That was the big finding in the Census Bureau’s latest construction report, which also found that for the first four months of 2014, construction spending has amounted to $274.5 billion, or 8.9% above where it was during the same period in 2013.

On the surface, those are all great stats, especially given how shaky construction has been so far this year; however, as with all things construction in the post-bubble marketplace, things are not quite what they seem with the Census Bureau’s report, and we have multifamily housing to thank for that.

The Overwhelming Effect of Multifamily
We may seem a bit obsessed with multifamily housing, considering how often it pops up in our construction-related stories, but it really is at the center of the new construction marketplace right now, and April’s numbers only offered further proof of that.

Consider this: though single-family home construction rose by 14% year-over-year in April, and though remodeling rose 19% year-over-year, new construction for the multifamily marketplace rose an incredible 31%.

So once again, we have to reconcile with the fact that though construction continues to recover, it’s doing so at the pace of the industry’s soaring multifamily sector–and the fact that the majority of those multifamily units are being planned and constructed as rentals, rather than condos.

The Steady Improvement of Residential Construction
Still, we can’t completely disregard the progress that has been made in residential construction. At $378.5 billion in April, residential construction was pretty much flat from March, though it was up by 17% from last year, according to Bill McBride’s computations at Calculated Risk.
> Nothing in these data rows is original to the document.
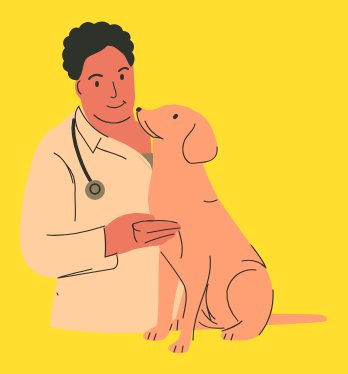
<!DOCTYPE html>
<html lang="en">
<head>
<meta charset="utf-8">
<title>Vet with a dog</title>
<style>
:root {
  --yellow: #ffde2f;
  --coat: #ffcf9f;
  --skin: #ee7961;
  --dog: #ff9f74;
  --ink: #2f312b;
  --shirt: #8f7f60;
}
html, body { margin: 0; overflow: hidden; background: var(--yellow); }
svg { display: block; width: 348px; height: 374px; }
.coat { fill: var(--coat); }
.skin { fill: var(--skin); }
.dog { fill: var(--dog); }
.ink { fill: var(--ink); }
.shirt { fill: var(--shirt); }
.line { fill: none; stroke: var(--ink); stroke-width: 1.1; stroke-linecap: round; stroke-linejoin: round; }
.tube { fill: none; stroke: var(--ink); stroke-width: 3.6; stroke-linecap: round; }
</style>
</head>
<body>
<svg viewBox="0 0 348 374" role="img" aria-label="A smiling vet in a coat with a stethoscope holds a dog that sniffs his chin">
  <rect width="348" height="374" fill="var(--yellow)"/>

  <g id="vet">
    <path id="coat-body" class="coat" d="M79 106C70 114 66 119 57 126C42 133 36 146 31 165C24 190 19 216 20 242C21 262 31 273 47 277L57 278C56 294 50 311 50 327C82 333 126 335 160 331L186 320L186 200L154 170L138 146L100 122Z"/>
    <path id="neck" class="skin" d="M80 96C82 108 86 120 96 130C106 140 128 148 143 156L152 158L150 130L135 120L131 102Z"/>
    <path id="shirt" class="shirt" d="M137 154L153 153L153 172Z"/>
    <path id="collar" class="coat" d="M79 106C74 112 74 120 78 130L93 153L101 138L139 156L153 172L150 164C140 150 122 142 106 136C94 130 85 120 79 106Z"/>
    <g id="head">
      <path class="skin" d="M77 78C74 84 74 94 81 99C86 111 98 123 114 123C128 123 135 110 135 96L133 58L110 40L78 62Z"/>
      <path id="hair" class="ink" d="M78 80C72 81 67 77 68 72C63 70 61 65 64 61C61 56 62 51 65 48C61 43 64 37 69 36C69 30 74 26 79 28C82 22 89 20 94 24C100 20 107 21 110 25C116 23 122 26 123 31C129 31 132 36 130 40C135 43 135 49 132 52C136 57 135 63 131 67C127 63 127 57 122 53C117 49 113 45 107 46C102 52 92 54 87 58C82 63 84 73 78 80Z"/>
      <path class="line" d="M89 79C92 75 97 74 102 76M119 71C122 68 126 67 128 69" style="stroke-width:2"/>
      <ellipse class="ink" cx="97" cy="84" rx="1.9" ry="2.9"/>
      <ellipse class="ink" cx="122" cy="77" rx="1.9" ry="2.9"/>
      <path class="line" d="M113 82C114 88 117 93 116 96C115 98 113 98 111 97M107 106C113 109 121 108 125 102M123 101L126 103M80 81C76 83 77 91 81 94M94 115C102 123 118 127 130 117"/>
    </g>
    <g id="coat-lines">
      <path class="line" d="M79 106C74 112 74 120 78 130L93 153L101 138M79 107C85 121 95 131 108 137M96 147C105 152 116 153 126 159M66 164C73 172 76 180 75 194M75 193C75 203 76 212 75 221M54 153C64 158 70 169 73 183M47 235C66 237 86 232 105 226M116 252C119 262 118 268 112 269C94 272 76 275 58 278M58 278C68 274 80 272 92 269M57 293L58 295"/>
    </g>
    <g id="stethoscope">
      <path class="tube" d="M74 120C72 130 74 142 79 156C83 168 88 178 94 186"/>
      <circle class="shirt" cx="95" cy="190" r="10"/>
      <circle cx="95" cy="189" r="4.8" fill="var(--shirt)" stroke="var(--ink)" stroke-width="1.8"/>
    </g>
  </g>

  <g id="dog">
    <path id="tail" class="dog" d="M262 313C284 315 304 313 322 315C329 317 329 322 321 322C300 323 282 325 258 325Z"/>
    <path id="far-leg" class="dog" d="M160 246C157 272 160 300 157 325C152 329 144 331 143 336C143 341 153 341 162 340C168 338 170 332 173 322L186 280Z"/>
    <path id="torso" class="dog" d="M136 110C137 106 142 107 146 110C152 111 156 109 160 107C170 102 186 105 195 111C207 116 213 128 216 140C219 149 218 156 211 160L203 163C206 174 211 184 218 198C228 214 240 229 251 245C264 262 274 280 273 300C273 318 264 329 259 335C253 341 238 341 226 340C219 339 219 332 226 330L216 329L172 331C174 312 178 300 178 284C170 271 161 262 159 246C156 230 148 214 148 200C148 184 154 172 153 156C152 148 153 143 153 138C144 134 137 124 136 110Z"/>
    <path id="coat-gap" class="coat" d="M185 285L176 318L172 321C173 304 176 292 179 280Z"/>
    <path id="near-leg" class="dog" d="M182 254C184 274 188 290 184 310C182 324 182 334 178 340C172 344 167 346 169 350C172 354 182 354 187 352C191 348 190 338 194 326C199 308 207 290 210 270L212 250Z"/>
    <path id="nose" class="ink" d="M136 111C136 107 139 106 142 109L139 112Z"/>
    <ellipse class="ink" cx="175.500" cy="116.500" rx="2" ry="3" transform="rotate(40 175.500 116.500)"/>
    <g id="dog-lines" class="line">
      <path d="M137 112C137 122 144 132 153 137C157 138 160 137 163 139M145 121C148 129 154 135 163 139"/>
      <path d="M195 124C194 131 186 135 184 142C181 151 184 160 190 163C196 164 201 162 205 162"/>
      <path d="M205 162C213 161 218 156 217 147M204 201C209 203 213 202 217 200"/>
      <path d="M178 228C181 238 184 248 181 258M161 252C170 264 178 274 184 285C188 294 186 304 183 318M210 256C212 272 206 288 201 302C197 314 193 326 193 340"/>
      <path d="M242 261C252 259 260 262 265 267M251 245C258 254 263 260 266 268M256 270C242 268 230 277 227 291C226 304 231 313 238 321M208 284C204 298 206 312 215 319M202 310C206 317 210 322 217 324M207 307L211 321M199 322C204 328 212 329 224 328M242 321C236 327 228 329 222 331M273 290C274 308 268 324 259 335"/>
      <path d="M150 333L148 339M156 334L154 340M176 346L174 352M183 346L182 352M226 334L224 339M233 334L231 340M172 324L170 330M178 320L177 330"/>
    </g>
  </g>

  <g id="hand">
    <path class="skin" d="M104 228C111 222 116 217 124 215C134 212 145 213 152 215C156 217 156 220 153 221C162 220 172 220 178 223C183 226 181 231 176 232C176 237 172 239 168 240C164 245 158 246 152 246C142 248 136 248 130 251C122 254 113 256 105 257Z"/>
    <path class="line" d="M153 221C145 220 138 222 133 224C131 227 135 231 140 231M133 224C134 232 133 238 137 242M180 228C168 229 157 231 147 233M174 234C164 236 154 239 145 243M146 221C160 220 170 220 177 223M104 228C106 238 106 248 105 257M105 257C109 256 113 255 117 253"/>
  </g>
</svg>
</body>
</html>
Also, though residential is down 44% from its early 2006 peak, it’s up 66% from the post-bubble low of 2009/2010, and is only expected to grow further as the market continues


Monday, June 2, 2014

Has Florida found the secret to saving the economy?

Ask your kids: Harry Potter’s magic can save the world. Or you can ask Rick Scott: Harry Potter has recently done more than a little to create the mini-boom that has turned Florida into one of the nation’s three fastest-growing states, giving Scott a fighting chance to hold on the to governorship this fall.

Smart investors, and citizens, should think about the minus-sized magician today when they look at the government’s new estimates of first-quarter gross domestic product . Because what went right in Florida, which has built an investment boom around the reported $260 million that Universal spent on the now four-year-old Wizarding World of Harry Potter , is the flip side of what’s wrong with the national economy.

Florida is surging because . . .Read more at Market Watch